[Provided material — start]
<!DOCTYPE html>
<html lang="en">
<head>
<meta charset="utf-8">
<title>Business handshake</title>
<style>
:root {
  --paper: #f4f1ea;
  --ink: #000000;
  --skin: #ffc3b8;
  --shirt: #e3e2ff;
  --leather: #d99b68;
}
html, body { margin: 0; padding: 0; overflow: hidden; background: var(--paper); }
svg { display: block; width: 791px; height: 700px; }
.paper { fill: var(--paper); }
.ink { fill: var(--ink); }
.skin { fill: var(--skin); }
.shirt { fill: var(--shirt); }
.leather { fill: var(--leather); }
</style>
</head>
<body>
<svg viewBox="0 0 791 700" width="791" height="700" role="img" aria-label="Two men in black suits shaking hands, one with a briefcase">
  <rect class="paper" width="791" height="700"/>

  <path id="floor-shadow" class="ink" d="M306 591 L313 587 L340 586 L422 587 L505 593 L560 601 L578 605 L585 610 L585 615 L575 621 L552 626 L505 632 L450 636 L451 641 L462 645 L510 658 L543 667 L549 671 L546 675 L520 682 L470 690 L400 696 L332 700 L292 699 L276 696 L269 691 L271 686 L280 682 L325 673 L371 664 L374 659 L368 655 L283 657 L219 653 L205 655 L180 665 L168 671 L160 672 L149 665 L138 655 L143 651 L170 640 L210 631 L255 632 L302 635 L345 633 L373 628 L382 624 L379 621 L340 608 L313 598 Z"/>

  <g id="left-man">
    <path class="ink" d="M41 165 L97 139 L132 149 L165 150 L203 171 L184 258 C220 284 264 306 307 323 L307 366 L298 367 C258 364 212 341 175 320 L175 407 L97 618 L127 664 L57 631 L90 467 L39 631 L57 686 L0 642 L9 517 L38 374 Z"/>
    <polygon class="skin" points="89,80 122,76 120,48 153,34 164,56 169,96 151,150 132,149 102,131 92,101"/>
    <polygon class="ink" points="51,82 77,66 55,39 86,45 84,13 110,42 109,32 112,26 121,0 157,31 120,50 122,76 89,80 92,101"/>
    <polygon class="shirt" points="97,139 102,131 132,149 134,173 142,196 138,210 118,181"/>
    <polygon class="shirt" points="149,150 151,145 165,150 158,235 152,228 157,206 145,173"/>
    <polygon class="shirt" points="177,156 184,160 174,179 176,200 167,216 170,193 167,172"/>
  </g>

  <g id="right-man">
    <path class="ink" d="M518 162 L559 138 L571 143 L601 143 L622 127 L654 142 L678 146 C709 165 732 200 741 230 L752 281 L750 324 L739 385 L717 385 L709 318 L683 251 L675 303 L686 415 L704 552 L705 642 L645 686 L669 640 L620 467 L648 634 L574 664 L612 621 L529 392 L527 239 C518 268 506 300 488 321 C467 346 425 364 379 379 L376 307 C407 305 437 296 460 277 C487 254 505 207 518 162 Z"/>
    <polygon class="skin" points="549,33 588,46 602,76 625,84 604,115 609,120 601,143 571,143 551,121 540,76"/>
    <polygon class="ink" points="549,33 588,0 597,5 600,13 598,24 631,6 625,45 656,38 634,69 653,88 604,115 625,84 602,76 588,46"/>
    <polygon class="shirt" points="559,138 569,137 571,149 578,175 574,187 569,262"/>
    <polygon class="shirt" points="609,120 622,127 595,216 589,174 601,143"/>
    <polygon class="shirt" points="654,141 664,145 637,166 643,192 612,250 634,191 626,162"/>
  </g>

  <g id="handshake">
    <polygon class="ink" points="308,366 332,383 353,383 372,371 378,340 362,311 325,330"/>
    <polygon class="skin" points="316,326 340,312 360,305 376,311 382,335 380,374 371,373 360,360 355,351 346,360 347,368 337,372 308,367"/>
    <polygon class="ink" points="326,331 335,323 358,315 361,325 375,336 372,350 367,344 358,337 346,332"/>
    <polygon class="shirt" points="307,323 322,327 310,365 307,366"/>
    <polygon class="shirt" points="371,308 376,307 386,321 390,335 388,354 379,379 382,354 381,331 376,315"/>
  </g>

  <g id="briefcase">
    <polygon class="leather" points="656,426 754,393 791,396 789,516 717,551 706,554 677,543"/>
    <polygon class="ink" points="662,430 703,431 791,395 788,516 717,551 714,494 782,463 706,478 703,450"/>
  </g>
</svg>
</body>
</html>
[Provided material — finish]
_Aim of the task_
Which lines in the listing above include the string "fill"? Copy each of them.

_Result of this task_
.paper { fill: var(--paper); }
.ink { fill: var(--ink); }
.skin { fill: var(--skin); }
.shirt { fill: var(--shirt); }
.leather { fill: var(--leather); }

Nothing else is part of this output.